By Karen Parr-Moody
For the past year, Americans have (mostly) stayed home due to the dreadfully stubborn Covid-19 virus and, consequently, we’ve gone DIY crazy. As we stared at the same four walls day after day, our focus on our living spaces increased. And we continue to harbor home improvement ideas to this day.
According to NPD Group, a data analytics firm, more than 40 percent of us have plans for post-pandemic DIY home improvement. The data also indicates that about one in 10 consumers has taken on home projects they would have hired out pre-pandemic. (Yes, some of us are doing our landscaping, maintenance, repairs, cleaning and even remodeling.)
GasLamp has long carried finds to help customers get moving with their DIY projects. Now, such finds are more apropos than ever.
A jumping-off spot is undoubtedly found in this treasure, a vintage 26-volume set of the Handyman Do-It-Yourself Encyclopedia ($50; Booth T-188). From the editors of Science & Mechanics magazine (“The magazine that shows you how”), this set features the words “Do It Yourself” emblazoned in gold on the cover. Topics include the repair and care of homes, autos and appliances, and lessons in successful vegetable and fruit growing. These books show you how to do just about anything you can imagine.
Don’t forget your ceiling when it comes to your DIY projects: It’s the fifth wall. It invites a simple but significant decorative element found in a ceiling medallion’s architectural detail. This vintage wood-and-gold-tone version at GasLamp is covered with six bold and scrolling acanthus leaves and a trim of classic circles that resembles egg-and-dart molding ($29.50; Booth T-206). A center hole allows for its use in adding character to chandeliers, light fixtures and ceiling fans.
In the words of the iconic interior designer Dorothy Draper, “The color of your front door announces your personality to the world.” That truism extends to the door’s hardware, which can be equally statement-making. For those who adore history, these bronze Victorian hinges have it: They were manufactured by Sargent & Co., which crafted the hinges for Abraham Lincoln’s coffin after he died on April 15, 1865 ($85; Booth T-290).
Lincoln’s assassination occurred one year after the Sargent & Co. plant opened for business in New Haven, Connecticut. Known as one of the great American manufacturers, Sargent & Co. crafted high-quality hardware that antique collectors seek today. These hinges at GasLamp feature natural motifs of flowers and grasses; they would certainly make someone’s front door shine.

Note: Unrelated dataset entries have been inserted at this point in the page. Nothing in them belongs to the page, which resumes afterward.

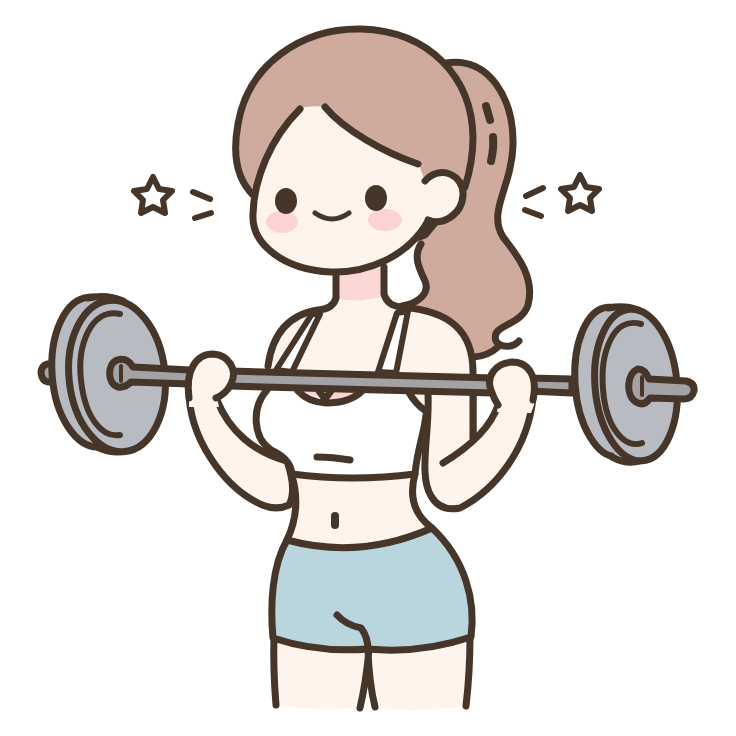
<!DOCTYPE html>
<html lang="en">
<head>
<meta charset="utf-8">
<title>Woman lifting a barbell</title>
<style>
:root {
  --paper: #ffffff;
  --ink: #463629;
  --skin: #fef4ec;
  --blush: #fbd3d3;
  --neck-shade: #fbd8d5;
  --hair: #cfab9e;
  --shorts: #b9d6df;
  --plate: #b8bcc2;
  --bar: #a3a2a5;
}
html, body { margin: 0; background: var(--paper); overflow: hidden; }
svg { display: block; width: 736px; height: 736px; }
.line { fill: none; }
.drawing { stroke: var(--ink); stroke-width: 7; stroke-linecap: round; stroke-linejoin: round; }
.bare { stroke: none; }
.skin { fill: var(--skin); }
.hair { fill: var(--hair); }
.white { fill: var(--paper); }
.shorts { fill: var(--shorts); }
.plate { fill: var(--plate); }
.bar { fill: var(--bar); }
.blush { fill: var(--blush); stroke: none; }
.ink { fill: var(--ink); stroke: none; }
</style>
</head>
<body>
<svg viewBox="0 0 736 736" role="img" aria-label="Smiling woman with a ponytail lifting a barbell, with small stars on both sides">
<defs>
  <path id="star" d="M0-18 L6-6 L19-4 L10 5 L12 18 L0 12 L-12 18 L-10 5 L-19-4 L-6-6Z"/>
</defs>
<g class="drawing">
  <g id="ponytail">
    <path class="hair bare" d="M446 63C490 56 514 100 513 145C512 187 487 211 503 237C519 257 535 279 528 305C521 327 493 327 497 346Q485 358 474 357L440 322L402 306C419 303 430 293 426 281C419 268 413 256 421 242L440 190Z"/>
    <path class="line" d="M446 63C490 56 514 100 513 145C512 187 487 211 503 237C519 257 535 279 528 305C521 327 490 324 496 341C500 348 513 348 519 341M474 357Q488 356 498 347M421 244C413 256 419 268 425 281C430 293 419 303 402 306"/>
    <path class="line" d="M486 106L490 120M493 137Q494 148 491 161" stroke-width="8"/>
  </g>

  <g id="legs">
    <path class="skin bare" d="M274 638L277 706Q318 711 360 708L368 655L375 708Q420 713 466 706L470 638Z"/>
    <path class="line" d="M274 636Q273 670 276 705M470 636Q470 672 466 706M369 650Q366 682 360 708M368 650Q369 682 375 707"/>
  </g>

  <g id="torso">
    <path class="skin bare" d="M336 270L335 299Q333 309 318 310C286 315 272 337 268 365L254 400L290 470Q300 515 287 540Q360 560 432 528Q408 500 414 474L427 440L443 463Q472 450 473 438L473 365C470 330 445 310 402 307Q386 304 385 295V268Z"/>
    <path class="bare" fill="var(--neck-shade)" d="M337 272Q363 273 384 264V296Q360 303 337 299Z"/>
    <path class="bare" fill="var(--blush)" d="M298 390L362 392Q342 411 320 400Z"/>
    <path class="line" d="M336 274V298Q333 309 318 310C286 315 272 337 268 366M384 267V294Q387 306 402 307C451 311 473 332 473 372V440"/>
  </g>

  <g id="shorts">
    <path class="shorts" d="M287 540Q360 560 432 528C465 559 476 600 471 637Q420 654 368 649Q318 653 273 638C270 605 272 566 287 540Z"/>
    <path class="line" d="M337 615Q346 625 361 628Q368 637 368 650"/>
  </g>

  <g id="waist">
    <path class="line" d="M292 476C299 500 296 521 287 540M415 474C409 496 413 514 432 528"/>
    <path class="line" d="M335 516V525" stroke-width="8"/>
  </g>

  <g id="arm-left">
    <path class="skin" d="M189 388C188 438 224 485 256 502Q274 512 289 505Q297 490 287 461C254 452 229 431 217 400Z"/>
  </g>

  <g id="sports-top">
    <path class="white bare" d="M267 390C251 408 253 438 271 450C288 458 291 466 292 474Q352 482 415 474C417 450 424 434 426 415L408 390L362 391Q340 409 298 390Z"/>
    <path class="white" d="M312 314L276 370L292 372L320 314Z" stroke-width="6"/>
    <path class="white" d="M397 313L378 372L396 373L408 311Z" stroke-width="6"/>
    <path class="line" d="M267 390C251 408 253 438 271 450C288 458 291 466 292 474Q352 482 415 474C417 450 424 434 426 415M298 391Q308 402 326 403Q350 403 362 391M408 391Q416 405 426 411M319 391L325 399L331 391"/>
    <path class="line" d="M317 457Q332 457 350 460"/>
  </g>

  <g id="arm-right">
    <path class="skin bare" d="M428 392C428 430 418 475 431 496Q440 512 460 508C497 489 528 447 533 398L498 404Q494 430 470 443L473 392Z"/>
    <path class="line" d="M428 394C430 432 418 475 431 496Q440 512 460 508C497 489 528 447 533 398M498 405C490 430 466 449 443 463M473 392V440"/>
  </g>

  <g id="head">
    <path class="hair" d="M254 196C235 178 233 151 238 124C248 64 302 28 361 29C430 31 472 78 473 137Q473 162 465 187L425 235L330 270Z"/>
    <path class="skin bare" d="M300 108Q312 105 325 107C344 130 385 153 419 165L425 181C440 164 464 175 463 195C462 215 442 226 427 220C408 257 367 273 331 272C285 270 251 245 253 214C254 179 270 139 300 108Z"/>
    <path class="line" d="M300 109C270 139 254 179 253 214C251 245 285 270 331 272C367 273 408 257 428 221M325 107C344 130 385 153 418 164M425 181C440 164 464 175 463 195C462 215 442 226 428 220"/>
    <ellipse class="blush" cx="282" cy="222" rx="16" ry="11"/>
    <ellipse class="blush" cx="385" cy="220" rx="17" ry="11"/>
    <ellipse class="ink" cx="286" cy="201" rx="11" ry="13"/>
    <ellipse class="ink" cx="376" cy="198" rx="11" ry="13"/>
    <path class="line" d="M315 213Q332 225 349 213" stroke-width="5"/>
  </g>

  <g id="barbell">
    <path class="bar" d="M54 364H47Q41 366 41 373Q42 381 48 382H56Z"/>
    <g id="plate-left">
      <ellipse class="plate" cx="94" cy="372" rx="42" ry="75" transform="rotate(-4 94 372)"/>
      <path class="plate bare" d="M94 297L122 299L125 452L98 447Z"/>
      <path class="line" d="M88 298Q107 294 123 301M97 447Q110 454 125 451"/>
      <ellipse class="plate" cx="117" cy="376" rx="48" ry="76" transform="rotate(-6 117 376)"/>
      <path class="line" d="M120 314C91 308 77 345 81 380C85 419 103 438 120 435" stroke-width="6"/>
    </g>
    <g id="plate-right">
      <ellipse class="plate" cx="613" cy="382" rx="38" ry="75" transform="rotate(-4 613 382)"/>
      <path class="plate bare" d="M613 307L634 308L638 462L614 457Z"/>
      <path class="line" d="M608 308Q625 305 638 310M612 457Q626 465 640 461"/>
      <ellipse class="plate" cx="636" cy="385" rx="41" ry="76" transform="rotate(-5 636 385)"/>
      <path class="line" d="M641 324C613 316 600 353 603 389C606 430 626 449 642 443" stroke-width="6"/>
    </g>
    <g id="bar" class="bar">
      <path d="M133 367L190 370V384L131 382Q125 388 118 387C107 384 107 364 117 360Q127 357 133 367Z"/>
      <path d="M230 371L494 378V393L230 386Z"/>
      <path d="M528 378L572 379V393L528 391Z"/>
      <path d="M649 379L686 381Q695 383 694 391Q692 399 684 399L650 398Q644 407 636 402C625 395 627 373 638 369Q645 369 649 379Z"/>
      <path class="line" d="M121 366V381M642 377V395" stroke-width="4"/>
    </g>
  </g>

  <g id="hands">
    <path class="skin bare" d="M189 393C183 370 197 354 213 354C229 355 238 370 231 384Q226 394 217 398L219 407L189 407Z"/>
    <path class="line" d="M189 398C185 369 197 354 213 354C229 355 238 370 231 384Q226 394 216 398"/>
    <path class="skin bare" d="M534 405C538 377 529 362 512 362C495 363 486 377 491 390Q494 399 498 404L497 412L531 413Z"/>
    <path class="line" d="M533 400C538 377 529 362 512 362C495 363 486 377 491 390Q494 399 498 405"/>
  </g>

  <g id="sparkles">
    <use href="#star" x="153" y="195" class="line" stroke-width="6"/>
    <use href="#star" x="580" y="193" class="line" stroke-width="6"/>
    <path class="line" d="M193 192L210 199M195 218L211 213M526 196L543 188M525 210L541 216" stroke-width="6"/>
  </g>
</g>
</svg>
</body>
</html>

Here’s an easy fixer-upper that’s just one string away from being operable! This rare 12-string classical guitar is missing a single string; it awaits a guitarist who can fix it to add an extra dimension to his or her playing ($600; Booth B-2003). This niche instrument’s extra strings give it a wider frequency range, lending ethereal notes to a performance. The 12-string guitar became popular in the 1960s due to The Beatles and The Beach Boys’ influence. So, a technically adventurous player – and technically skilled – can tie a new string on this 12-string guitar and experience a transformation.
Any DIY-er worth his or her salt must have a pocketknife – and why not carry a stylish one? This one is a fantastic Bulldog Brand folding knife, made in Solingen, Germany ($100; Showcase S-121). Called a “Tobacco Tribute” knife, it features a stag handle in gorgeous cream-and-chocolate tones.
Whether driven by cost savings, product shortages or extra time at home, millions of Americans have embraced do-it-yourselfism while hunkering down during the pandemic. One doesn’t have to raise backyard chickens or start beekeeping to take the DIY plunge – a trip to GasLamp will reveal many projects that won’t even get you dirty.